Just came across a recent piece by Carletto et al. in the Journal of Development Economics:
Carletto et al. say:
This paper revisits the role of land measurement error in the inverse farm size and productivity relationship (IR). By making use of data from a nationally representative household survey from Uganda, in which self-reported land size information is complemented by plot measurements collected using Global Position System (GPS) devices we reject the hypothesis that IR may just be a statistical artifact linked to problems with land measurement error.
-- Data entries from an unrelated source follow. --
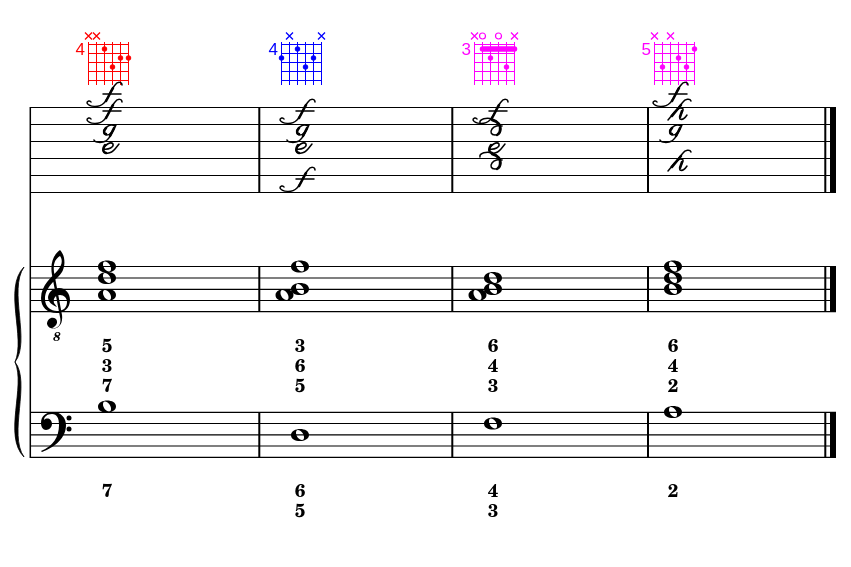
<!DOCTYPE html>
<html lang="en">
<head>
<meta charset="utf-8">
<title>Continuo chords with lute tablature</title>
<style>
:root { --ink: #000; --paper: #fff; --red: #f00; --blue: #00f; --magenta: #f0f; }
* { box-sizing: border-box; }
html, body { margin: 0; overflow: hidden; background: var(--paper); }
.score { position: relative; width: 851px; height: 567px; overflow: hidden; color: var(--ink); }
.notation { position: absolute; inset: 0; display: block; }
.figures {
  position: absolute; left: 97px; display: grid; grid-template-columns: 193px 193px 180px 20px;
  font: bold 18.5px/20px "TeX Gyre Schola", "Liberation Serif", serif;
}
.figures.upper { top: 335px; }
.figures.lower { top: 480px; }
.figure { display: flex; flex-direction: column; align-items: center; width: 20px; }
.staff-lines, .barlines, .letter { fill: none; stroke: var(--ink); }
.staff-lines { stroke-width: 1.2; }
.barlines { stroke-width: 2; }
.letter { stroke-width: 1.5; stroke-linecap: round; stroke-linejoin: round; }
.letter .heavy { stroke-width: 2.5; }
.fret { stroke: currentColor; fill: currentColor; }
.fret text { font: 17px "Liberation Sans", sans-serif; stroke: none; }
.red { color: var(--red); }
.blue { color: var(--blue); }
.magenta { color: var(--magenta); }
.octave { font: italic bold 13px "TeX Gyre Schola", "Liberation Serif", serif; }
</style>
</head>
<body>
<main class="score">
<svg class="notation" width="851" height="567" viewBox="0 0 851 567" role="img" aria-label="Four bars with fret diagrams, tablature, treble and bass staves">
  <defs>
    <path id="fret-grid" fill="none" stroke-width="1" d="M0 42V85M8 42V85M16 42V85M24 42V85M32 42V85M40 42V85M0 44.5H40M0 53.5H40M0 62.5H40M0 71.5H40M0 80.5H40"/>
    <circle id="dot" r="2.3"/>
    <path id="mute" fill="none" stroke-width="1.3" d="M-3.5 32.500L3.500 39.500M3.500 32.500L-3.500 39.500"/>
    <circle id="open" cy="36" r="3" fill="none" stroke-width="1.2"/>
    <path id="whole-note" fill-rule="evenodd" d="M-9 0C-9 -4 -4 -6 0 -6C5 -6 9 -4 9 0C9 4 4 6 0 6C-5 6 -9 4 -9 0ZM-4 -2C-4 1 -1 5 2 5C4 5 4 3 4 2C4 -1 1 -5 -2 -5C-4 -5 -4 -3 -4 -2Z"/>
    <g id="letter-f" class="letter">
      <path d="M15 -17C15 -20 11 -21 8 -17C3 -11 1 -3 -3 1C-8 6 -18 5 -20 1C-20 -1 -17 -2 -16 0M-4 -8H14"/>
      <path class="heavy" d="M6 -14C3 -9 1 -4 -1 -1"/>
    </g>
    <g id="letter-g" class="letter">
      <path d="M8 -10C3 -13 -3 -8 -3 -4C-3 0 2 0 5 -4L9 -11C6 -4 3 2 -1 5C-5 7 -12 7 -13 4"/>
      <path class="heavy" d="M-1 -8C-4 -5 -3 -2 -1 -2M7 -8L3 0"/>
    </g>
    <g id="letter-e" class="letter">
      <path d="M-4 -4C2 -3 7 -6 6 -9C4 -12 -3 -8 -4 -3C-4 2 4 1 8 -4L12 -9"/>
      <path class="heavy" d="M-2 -8C-5 -4 -4 -1 -1 0"/>
    </g>
    <g id="letter-d" class="letter">
      <path d="M-13 -12C-14 -16 -6 -18 -1 -16C5 -14 8 -10 8 -6C8 -2 5 0 2 0C-2 0 -3 -3 -1 -6C1 -9 6 -10 9 -9"/>
      <path class="heavy" d="M-1 -15C5 -13 8 -9 7 -5C7 -3 6 -1 4 0"/>
    </g>
    <g id="letter-h" class="letter">
      <path d="M18 -18C17 -21 12 -20 10 -17L-5 1M-2 -3C2 -9 8 -13 10 -10C11 -8 5 -2 7 0C9 1 12 -1 14 -4"/>
      <path class="heavy" d="M8 -14L-1 -3M9 -8L7 -2"/>
    </g>
  </defs>

  <g class="fret red" transform="translate(88.500 0)">
    <text x="-13" y="55">4</text>
    <use href="#fret-grid"/>
    <use href="#mute"/><use href="#mute" x="8"/>
    <use href="#dot" x="16" y="49"/><use href="#dot" x="24" y="67"/><use href="#dot" x="32" y="58"/><use href="#dot" x="40" y="58"/>
  </g>
  <g class="fret blue" transform="translate(281.500 0)">
    <text x="-13" y="55">4</text>
    <use href="#fret-grid"/>
    <use href="#mute" x="8"/><use href="#mute" x="40"/>
    <use href="#dot" y="58"/><use href="#dot" x="16" y="49"/><use href="#dot" x="24" y="67"/><use href="#dot" x="32" y="58"/>
  </g>
  <g class="fret magenta" transform="translate(474.500 0)">
    <text x="-13" y="55">3</text>
    <use href="#fret-grid"/>
    <use href="#mute"/><use href="#open" x="8"/><use href="#open" x="24"/><use href="#mute" x="40"/>
    <line x1="8" y1="49" x2="40" y2="49" stroke-width="5.500" stroke-linecap="round"/>
    <use href="#dot" x="16" y="58"/><use href="#dot" x="32" y="67"/>
  </g>
  <g class="fret magenta" transform="translate(654.500 0)">
    <text x="-13" y="55">5</text>
    <use href="#fret-grid"/>
    <use href="#mute"/><use href="#mute" x="16"/>
    <use href="#dot" x="8" y="67"/><use href="#dot" x="24" y="58"/><use href="#dot" x="32" y="67"/><use href="#dot" x="40" y="49"/>
  </g>

  <g class="staff-lines">
    <path d="M30 107.500H836M30 124.500H836M30 141.500H836M30 158.500H836M30 175.500H836M30 192.500H836"/>
    <path d="M30 266.500H836M30 278H836M30 289.300H836M30 300.500H836M30 311.700H836"/>
    <path d="M30 412.300H836M30 423.500H836M30 434.800H836M30 446H836M30 457.400H836"/>
  </g>
  <g class="barlines">
    <path stroke-width="1.500" d="M30.300 107V458"/>
    <path d="M259.300 107V193M452.300 107V193M648 107V193M825.300 107V193"/>
    <path d="M259.300 266V312M452.300 266V312M648 266V312M825.300 266V312"/>
    <path d="M259.300 412V458M452.300 412V458M648 412V458M825.300 412V458"/>
  </g>
  <g class="final-bars">
    <rect x="830" y="107" width="6" height="86"/>
    <rect x="830" y="266" width="6" height="46"/>
    <rect x="830" y="412" width="6" height="46"/>
  </g>

  <path class="brace" d="M24 267C8 290 31 342 15 362C31 382 8 434 24 457C3 436 26 386 15 362C26 338 3 288 24 267Z" stroke="#000" stroke-width=".8"/>

  <g class="treble-clef">
    <path d="M60 250C64 254 66 262 63 270C60 278 45 285 45 299C45 307 51 311 57 311C64 311 67 307 67 302C67 298 64 295 60 295C55 295 53 299 54 303L57 307C52 305 48 302 48 297C49 291 54 288 59 288C66 288 70 294 70 300C70 308 64 313 57 313C47 313 41 307 41 298C41 285 52 277 58 270C62 265 63 260 60 256C55 259 53 264 54 272L62 315C64 330 49 332 47 324C47 319 52 316 56 319C59 323 55 327 52 328C57 329 62 325 60 317L52 275C50 264 53 255 60 250Z"/>
    <text class="octave" x="57" y="341" text-anchor="middle">8</text>
  </g>
  <g class="bass-clef">
    <path d="M41 451C53 446 59 437 59 425C59 418 57 414 52 414C47 414 44 417 44 420C47 417 52 419 52 424C52 427 49 430 46 430C43 430 41 427 41 423C41 416 46 412 53 412C61 412 66 418 66 425C66 438 55 447 42 452Z"/>
    <circle cx="69" cy="418" r="2.500"/><circle cx="69" cy="429" r="2.500"/>
  </g>

  <g class="tablature">
    <use href="#letter-f" x="107" y="102"/><use href="#letter-f" x="107" y="119"/><use href="#letter-g" x="107" y="136"/><use href="#letter-e" x="107" y="153"/>
    <use href="#letter-f" x="300" y="119"/><use href="#letter-g" x="300" y="136"/><use href="#letter-e" x="300" y="153"/><use href="#letter-f" x="300" y="187"/>
    <use href="#letter-f" x="493" y="119"/><use href="#letter-d" x="493" y="135"/><use href="#letter-e" x="493" y="153"/><use href="#letter-d" x="493" y="169"/>
    <use href="#letter-f" x="673" y="102"/><use href="#letter-h" x="673" y="119"/><use href="#letter-g" x="673" y="136"/><use href="#letter-h" x="673" y="170"/>
  </g>

  <g class="treble-notes">
    <use href="#whole-note" x="107" y="266.500"/><use href="#whole-note" x="107" y="278"/><use href="#whole-note" x="107" y="295"/>
    <use href="#whole-note" x="300" y="266.500"/><use href="#whole-note" x="300" y="289"/><use href="#whole-note" x="284.500" y="295"/>
    <use href="#whole-note" x="493" y="278"/><use href="#whole-note" x="493" y="289"/><use href="#whole-note" x="477.500" y="295"/>
    <use href="#whole-note" x="673" y="266.500"/><use href="#whole-note" x="673" y="278"/><use href="#whole-note" x="673" y="289"/>
  </g>
  <g class="bass-notes">
    <use href="#whole-note" x="107" y="406.500"/><use href="#whole-note" x="300" y="435"/><use href="#whole-note" x="493" y="423.500"/><use href="#whole-note" x="673" y="412"/>
  </g>
</svg>

<div class="figures upper">
  <div class="figure"><span>5</span><span>3</span><span>7</span></div>
  <div class="figure"><span>3</span><span>6</span><span>5</span></div>
  <div class="figure"><span>6</span><span>4</span><span>3</span></div>
  <div class="figure"><span>6</span><span>4</span><span>2</span></div>
</div>
<div class="figures lower">
  <div class="figure"><span>7</span></div>
  <div class="figure"><span>6</span><span>5</span></div>
  <div class="figure"><span>4</span><span>3</span></div>
  <div class="figure"><span>2</span></div>
</div>
</main>
</body>
</html>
In particular, we explore: (i) what are the determinants of the bias in land measurement, (ii) how this bias varies systematically with plot size and landholding, and (iii) the extent to which land measurement error affects the relative advantage of smallholders implied by the IR. Our findings indicate that using an improved measure of land size strengthens the evidence in support of the existence of the IR.
(Emphasis added.) The Inverse Relationship (IR) argument has been around (at least) since work by Nobel winner Amartya Sen in the 1960s. It has weathered some slings and arrows of meaningful academic critique though I have to say it always strikes me as somewhat curious that it is more often treated as something to be explained away rather than something to be explained. That is, if you read the linked piece by Duke economist Marc Bellamare (a graduate of Cornell’s ag economics program, a program I had peripheral contact with during my time at Cornell), I think one would find it fair to say that he grants that it could be a real and consistent dynamic, but that he treats the possibility as being doubtful. The thing that I find a bit grating is that the usual hypotheses advanced to explain the IR do not include the one I (perhaps somewhat imperiously) view as the most likely: that ecological heterogeneity causes diseconomies of scale. That is, the economies of scale of larger farmers tend to come from homogenization–monocultural fields that can be machine-tended because of regular spacing, genetic uniformity, etc. But if environments–not just soil, mind you, but both biotic and abiotic elements–are typically heterogeneous (which they are) then one might expect that the efforts needed to create and maintain the scale-able homogeneity might detract from total productivity and efficiency. The over-simple example I usually give is that you might have a piece of land consisting of a marshy area, a forest, and a field. In terms of ecological/agricultural productivity, it seems like you might produce more total usable biomass by using the marsh for nutrients (“organic-rich silt“), pest predator source populations (say), fishing, and more; the field for a polyculture of some kind; and the forest for, say, a small population of pigs, small amount of harvestable timber, and moisture/water regulation (as in the infamous Polyface Farm, say). You cannot, of course, easily sell a small amount of fish, timber, marsh muck, squash, beans, and corn to Whole Foods or WinCo. You cannot drive over them all with a tractor, even one with GPS. But you might produce more food per unit area. That is: Joel Salatin‘s method is probably not scaleable in the way we think of most large farms–even though his farm is pretty large, to be fair, it’s also hella-diverse.
Empirically, I haven’t seen much done with this hypothesis of “mine”. (Really, I draw it from numerous conversations with John Vandermeer while I was doing my PhD.) But it seems highly ecologically plausible, and even quite possibly likely. But even if it’s to be eventually proven wrong, I would like to see it included in the knee-jerk “But have you considered?“